About this task -
All of the data below should be printed again word for word, pictures excluded.

Pictures paired with source code -

┄┄┄┄┄┄┄┄┄┄┄┄┄┄┄┄┄┄┄┄

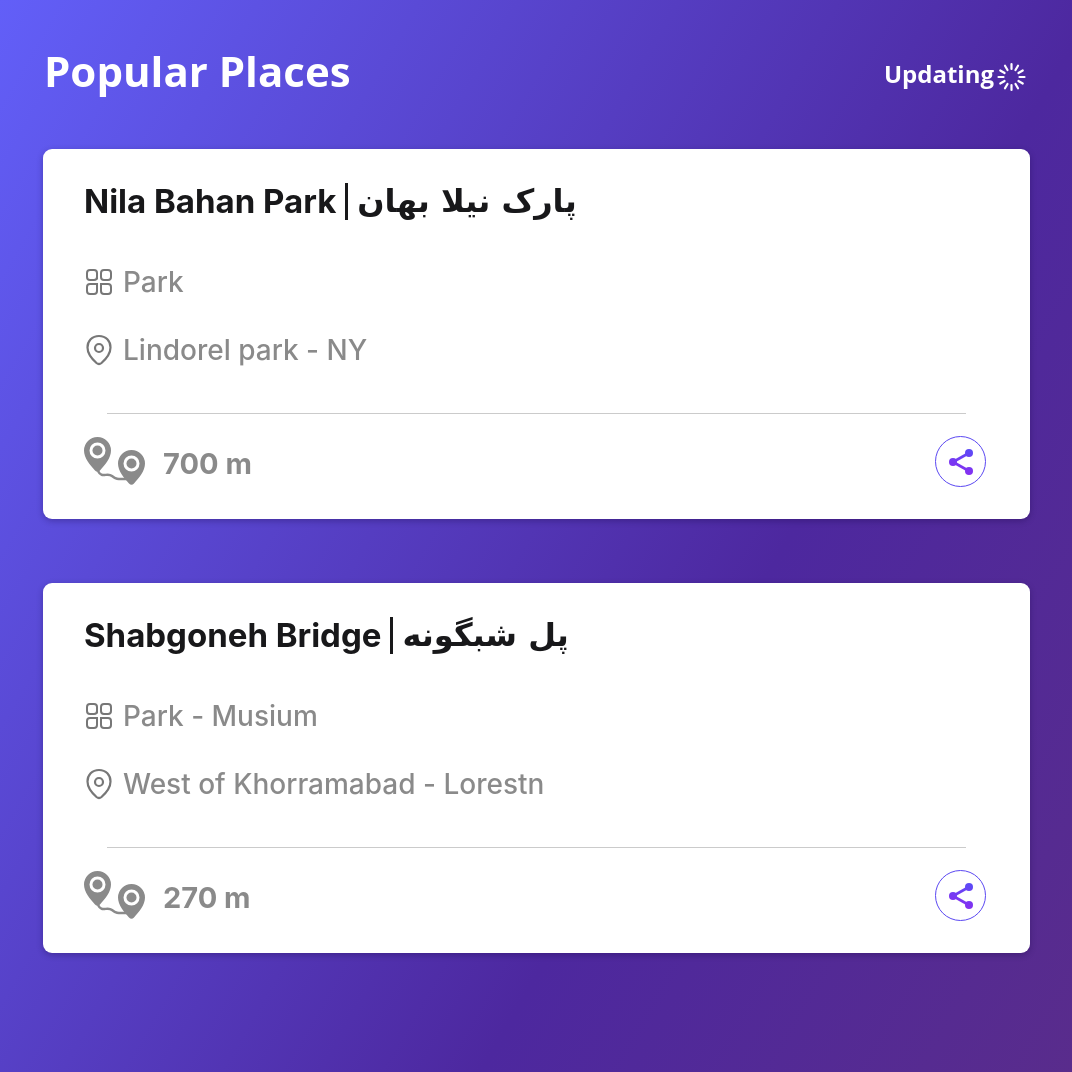
<!DOCTYPE html>
<html lang="en">
<head>
<meta charset="utf-8">
<title>Popular Places</title>
<style>
:root {
  --bg-start: #625ff8;
  --bg-middle: #4d289f;
  --bg-end: #592c8c;
  --card: #ffffff;
  --title: #18181a;
  --muted: #8a8a8a;
  --icon: #777777;
  --line: #cbcbcb;
  --accent: #5b48f2;
}
* { box-sizing: border-box; margin: 0; padding: 0; }
html, body { width: 1072px; height: 1072px; overflow: hidden; }
body {
  background: linear-gradient(120deg, var(--bg-start), var(--bg-middle) 65%, var(--bg-end));
  font-family: Inter, sans-serif;
}
svg { display: block; flex: none; }
.symbols { position: absolute; width: 0; height: 0; }
.page { display: flex; flex-direction: column; height: 1072px; padding: 0 42px 0 43px; }
.page-header {
  display: flex; align-items: center; justify-content: space-between;
  height: 149px; padding: 0 4px 8px 1px;
  color: #fff; font-family: "Open Sans", "Noto Sans", sans-serif;
}
.page-header h1 { font-size: 42px; font-weight: 700; line-height: 58px; white-space: nowrap; }
.status { display: flex; align-items: center; gap: 3px; padding-top: 13px; font-size: 24px; font-weight: 700; line-height: 32px; }
.status span { position: relative; top: -3px; }
.places { display: flex; flex-direction: column; gap: 64px; list-style: none; }
.card {
  display: flex; flex-direction: column;
  height: 370px; padding: 30px 44px 0 41px;
  background: var(--card); border-radius: 9px;
  box-shadow: 0 2px 6px rgba(20, 0, 60, .3);
}
.card h2 {
  display: flex; align-items: center; gap: 9px; height: 44px;
  color: var(--title); font-size: 33px; font-weight: 700; line-height: 44px; white-space: nowrap;
}
.card h2 .divider { width: 3px; height: 37px; background: var(--title); }
.card h2 [lang="fa"] { font-family: "DejaVu Sans", sans-serif; font-size: 32px; font-weight: 700; }
.details { display: flex; flex-direction: column; gap: 28px; margin-top: 39px; }
.details p {
  display: flex; align-items: center; gap: 9px; height: 40px;
  color: var(--muted); font-size: 28px; font-weight: 500; line-height: 40px; white-space: nowrap;
}
.details svg { width: 30px; height: 32px; color: var(--icon); }
.rule { height: 1px; margin: 43px 20px 0 23px; border: 0; background: var(--line); }
.card footer { display: flex; align-items: center; justify-content: space-between; height: 51px; margin-top: 22px; }
.distance { display: flex; align-items: center; gap: 18px; color: var(--muted); font-size: 29px; font-weight: 700; }
.distance span { position: relative; top: 2px; }
.share {
  display: flex; align-items: center; justify-content: center;
  width: 51px; height: 51px; border: 1px solid var(--accent); border-radius: 50%;
}
</style>
</head>
<body>
<svg class="symbols" aria-hidden="true">
  <defs>
    <linearGradient id="share-fill" gradientUnits="userSpaceOnUse" x1="20" y1="0" x2="12" y2="27">
      <stop offset="0" stop-color="#5a4cf6"/>
      <stop offset="1" stop-color="#8a2cf0"/>
    </linearGradient>
    <symbol id="category" viewBox="0 0 30 32">
      <g fill="none" stroke="currentColor" stroke-width="2">
        <path d="M13 13.500V7a3 3 0 0 0-3-3H6a3 3 0 0 0-3 3v4a3 3 0 0 0 3 3h4a3 3 0 0 0 3-3z"/>
        <path d="M17 11V7a3 3 0 0 1 3-3h4a3 3 0 0 1 3 3v4a3 3 0 0 1-3 3h-4a3 3 0 0 1-3-3z"/>
        <path d="M13 18H6a3 3 0 0 0-3 3v4a3 3 0 0 0 3 3h4a3 3 0 0 0 3-3z"/>
        <path d="M17 18h7a3 3 0 0 1 3 3v4a3 3 0 0 1-3 3h-4a3 3 0 0 1-3-3z"/>
      </g>
    </symbol>
    <symbol id="pin" viewBox="0 0 30 32">
      <g fill="none" stroke="currentColor" stroke-width="2.200">
        <path d="M15 2C8 2 3.500 7 3.500 13.500C3.500 20 8 25 12.500 29Q15 31 17.500 29C22 25 26.500 20 26.500 13.500C26.500 7 22 2 15 2z"/>
        <circle cx="15" cy="14" r="4"/>
      </g>
    </symbol>
    <symbol id="marker" viewBox="0 0 27 36">
      <path fill="currentColor" fill-rule="evenodd" d="M13.500 0A13.500 13.500 0 0 0 0 13.500C0 21 6 28 11 33.500Q13.500 36 16 33.500C21 28 27 21 27 13.500A13.500 13.500 0 0 0 13.500 0zM13.500 5.500a8 8 0 1 1 0 16a8 8 0 1 1 0-16z"/>
      <circle cx="13.500" cy="13.500" r="5" fill="currentColor"/>
    </symbol>
    <symbol id="route" viewBox="0 0 61 50">
      <path d="M14 34C18 42 23 35 28 39S34 42 45 42" fill="none" stroke="currentColor" stroke-width="2.500"/>
      <use href="#marker" width="27" height="36"/>
      <use href="#marker" x="34" y="13" width="27" height="36"/>
    </symbol>
    <symbol id="share" viewBox="0 0 26 28">
      <g stroke="url(#share-fill)" stroke-width="2.600">
        <line x1="5" y1="14" x2="21" y2="5"/>
        <line x1="5" y1="14" x2="21" y2="23"/>
      </g>
      <g fill="url(#share-fill)">
        <circle cx="5" cy="14" r="4"/>
        <circle cx="21" cy="5" r="4"/>
        <circle cx="21" cy="23" r="4"/>
      </g>
    </symbol>
    <g id="spokes" stroke="#fff" stroke-width="2.200" stroke-linecap="round">
      <line x1="0" y1="-13" x2="0" y2="-8"/>
      <line x1="0" y1="13" x2="0" y2="8"/>
      <line x1="-13" y1="0" x2="-8" y2="0"/>
      <line x1="13" y1="0" x2="8" y2="0"/>
    </g>
  </defs>
</svg>

<main class="page">
  <header class="page-header">
    <h1>Popular Places</h1>
    <div class="status">
      <span>Updating</span>
      <svg width="29" height="30" viewBox="-14.5 -15 29 30" aria-hidden="true">
        <use href="#spokes"/>
        <use href="#spokes" transform="rotate(30)"/>
        <use href="#spokes" transform="rotate(60)"/>
      </svg>
    </div>
  </header>

  <ul class="places">
    <li class="card">
      <h2>Nila Bahan Park <span class="divider"></span> <span lang="fa" dir="rtl">پارک نیلا بهان</span></h2>
      <div class="details">
        <p><svg aria-hidden="true"><use href="#category"/></svg>Park</p>
        <p><svg aria-hidden="true"><use href="#pin"/></svg>Lindorel park - NY</p>
      </div>
      <hr class="rule">
      <footer>
        <div class="distance"><svg width="61" height="50" aria-hidden="true"><use href="#route"/></svg><span>700 m</span></div>
        <a class="share" href="#" aria-label="Share"><svg width="26" height="28"><use href="#share"/></svg></a>
      </footer>
    </li>
    <li class="card">
      <h2>Shabgoneh Bridge <span class="divider"></span> <span lang="fa" dir="rtl">پل شبگونه</span></h2>
      <div class="details">
        <p><svg aria-hidden="true"><use href="#category"/></svg>Park - Musium</p>
        <p><svg aria-hidden="true"><use href="#pin"/></svg>West of Khorramabad - Lorestn</p>
      </div>
      <hr class="rule">
      <footer>
        <div class="distance"><svg width="61" height="50" aria-hidden="true"><use href="#route"/></svg><span>270 m</span></div>
        <a class="share" href="#" aria-label="Share"><svg width="26" height="28"><use href="#share"/></svg></a>
      </footer>
    </li>
  </ul>
</main>
</body>
</html>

┄┄┄┄┄┄┄┄┄┄┄┄┄┄┄┄┄┄┄┄

Final answer -
<!DOCTYPE html>
<html lang="en">
<head>
<meta charset="utf-8">
<title>Popular Places</title>
<style>
:root {
  --bg-start: #625ff8;
  --bg-middle: #4d289f;
  --bg-end: #592c8c;
  --card: #ffffff;
  --title: #18181a;
  --muted: #8a8a8a;
  --icon: #777777;
  --line: #cbcbcb;
  --accent: #5b48f2;
}
* { box-sizing: border-box; margin: 0; padding: 0; }
html, body { width: 1072px; height: 1072px; overflow: hidden; }
body {
  background: linear-gradient(120deg, var(--bg-start), var(--bg-middle) 65%, var(--bg-end));
  font-family: Inter, sans-serif;
}
svg { display: block; flex: none; }
.symbols { position: absolute; width: 0; height: 0; }
.page { display: flex; flex-direction: column; height: 1072px; padding: 0 42px 0 43px; }
.page-header {
  display: flex; align-items: center; justify-content: space-between;
  height: 149px; padding: 0 4px 8px 1px;
  color: #fff; font-family: "Open Sans", "Noto Sans", sans-serif;
}
.page-header h1 { font-size: 42px; font-weight: 700; line-height: 58px; white-space: nowrap; }
.status { display: flex; align-items: center; gap: 3px; padding-top: 13px; font-size: 24px; font-weight: 700; line-height: 32px; }
.status span { position: relative; top: -3px; }
.places { display: flex; flex-direction: column; gap: 64px; list-style: none; }
.card {
  display: flex; flex-direction: column;
  height: 370px; padding: 30px 44px 0 41px;
  background: var(--card); border-radius: 9px;
  box-shadow: 0 2px 6px rgba(20, 0, 60, .3);
}
.card h2 {
  display: flex; align-items: center; gap: 9px; height: 44px;
  color: var(--title); font-size: 33px; font-weight: 700; line-height: 44px; white-space: nowrap;
}
.card h2 .divider { width: 3px; height: 37px; background: var(--title); }
.card h2 [lang="fa"] { font-family: "DejaVu Sans", sans-serif; font-size: 32px; font-weight: 700; }
.details { display: flex; flex-direction: column; gap: 28px; margin-top: 39px; }
.details p {
  display: flex; align-items: center; gap: 9px; height: 40px;
  color: var(--muted); font-size: 28px; font-weight: 500; line-height: 40px; white-space: nowrap;
}
.details svg { width: 30px; height: 32px; color: var(--icon); }
.rule { height: 1px; margin: 43px 20px 0 23px; border: 0; background: var(--line); }
.card footer { display: flex; align-items: center; justify-content: space-between; height: 51px; margin-top: 22px; }
.distance { display: flex; align-items: center; gap: 18px; color: var(--muted); font-size: 29px; font-weight: 700; }
.distance span { position: relative; top: 2px; }
.share {
  display: flex; align-items: center; justify-content: center;
  width: 51px; height: 51px; border: 1px solid var(--accent); border-radius: 50%;
}
</style>
</head>
<body>
<svg class="symbols" aria-hidden="true">
  <defs>
    <linearGradient id="share-fill" gradientUnits="userSpaceOnUse" x1="20" y1="0" x2="12" y2="27">
      <stop offset="0" stop-color="#5a4cf6"/>
      <stop offset="1" stop-color="#8a2cf0"/>
    </linearGradient>
    <symbol id="category" viewBox="0 0 30 32">
      <g fill="none" stroke="currentColor" stroke-width="2">
        <path d="M13 13.500V7a3 3 0 0 0-3-3H6a3 3 0 0 0-3 3v4a3 3 0 0 0 3 3h4a3 3 0 0 0 3-3z"/>
        <path d="M17 11V7a3 3 0 0 1 3-3h4a3 3 0 0 1 3 3v4a3 3 0 0 1-3 3h-4a3 3 0 0 1-3-3z"/>
        <path d="M13 18H6a3 3 0 0 0-3 3v4a3 3 0 0 0 3 3h4a3 3 0 0 0 3-3z"/>
        <path d="M17 18h7a3 3 0 0 1 3 3v4a3 3 0 0 1-3 3h-4a3 3 0 0 1-3-3z"/>
      </g>
    </symbol>
    <symbol id="pin" viewBox="0 0 30 32">
      <g fill="none" stroke="currentColor" stroke-width="2.200">
        <path d="M15 2C8 2 3.500 7 3.500 13.500C3.500 20 8 25 12.500 29Q15 31 17.500 29C22 25 26.500 20 26.500 13.500C26.500 7 22 2 15 2z"/>
        <circle cx="15" cy="14" r="4"/>
      </g>
    </symbol>
    <symbol id="marker" viewBox="0 0 27 36">
      <path fill="currentColor" fill-rule="evenodd" d="M13.500 0A13.500 13.500 0 0 0 0 13.500C0 21 6 28 11 33.500Q13.500 36 16 33.500C21 28 27 21 27 13.500A13.500 13.500 0 0 0 13.500 0zM13.500 5.500a8 8 0 1 1 0 16a8 8 0 1 1 0-16z"/>
      <circle cx="13.500" cy="13.500" r="5" fill="currentColor"/>
    </symbol>
    <symbol id="route" viewBox="0 0 61 50">
      <path d="M14 34C18 42 23 35 28 39S34 42 45 42" fill="none" stroke="currentColor" stroke-width="2.500"/>
      <use href="#marker" width="27" height="36"/>
      <use href="#marker" x="34" y="13" width="27" height="36"/>
    </symbol>
    <symbol id="share" viewBox="0 0 26 28">
      <g stroke="url(#share-fill)" stroke-width="2.600">
        <line x1="5" y1="14" x2="21" y2="5"/>
        <line x1="5" y1="14" x2="21" y2="23"/>
      </g>
      <g fill="url(#share-fill)">
        <circle cx="5" cy="14" r="4"/>
        <circle cx="21" cy="5" r="4"/>
        <circle cx="21" cy="23" r="4"/>
      </g>
    </symbol>
    <g id="spokes" stroke="#fff" stroke-width="2.200" stroke-linecap="round">
      <line x1="0" y1="-13" x2="0" y2="-8"/>
      <line x1="0" y1="13" x2="0" y2="8"/>
      <line x1="-13" y1="0" x2="-8" y2="0"/>
      <line x1="13" y1="0" x2="8" y2="0"/>
    </g>
  </defs>
</svg>

<main class="page">
  <header class="page-header">
    <h1>Popular Places</h1>
    <div class="status">
      <span>Updating</span>
      <svg width="29" height="30" viewBox="-14.5 -15 29 30" aria-hidden="true">
        <use href="#spokes"/>
        <use href="#spokes" transform="rotate(30)"/>
        <use href="#spokes" transform="rotate(60)"/>
      </svg>
    </div>
  </header>

  <ul class="places">
    <li class="card">
      <h2>Nila Bahan Park <span class="divider"></span> <span lang="fa" dir="rtl">پارک نیلا بهان</span></h2>
      <div class="details">
        <p><svg aria-hidden="true"><use href="#category"/></svg>Park</p>
        <p><svg aria-hidden="true"><use href="#pin"/></svg>Lindorel park - NY</p>
      </div>
      <hr class="rule">
      <footer>
        <div class="distance"><svg width="61" height="50" aria-hidden="true"><use href="#route"/></svg><span>700 m</span></div>
        <a class="share" href="#" aria-label="Share"><svg width="26" height="28"><use href="#share"/></svg></a>
      </footer>
    </li>
    <li class="card">
      <h2>Shabgoneh Bridge <span class="divider"></span> <span lang="fa" dir="rtl">پل شبگونه</span></h2>
      <div class="details">
        <p><svg aria-hidden="true"><use href="#category"/></svg>Park - Musium</p>
        <p><svg aria-hidden="true"><use href="#pin"/></svg>West of Khorramabad - Lorestn</p>
      </div>
      <hr class="rule">
      <footer>
        <div class="distance"><svg width="61" height="50" aria-hidden="true"><use href="#route"/></svg><span>270 m</span></div>
        <a class="share" href="#" aria-label="Share"><svg width="26" height="28"><use href="#share"/></svg></a>
      </footer>
    </li>
  </ul>
</main>
</body>
</html>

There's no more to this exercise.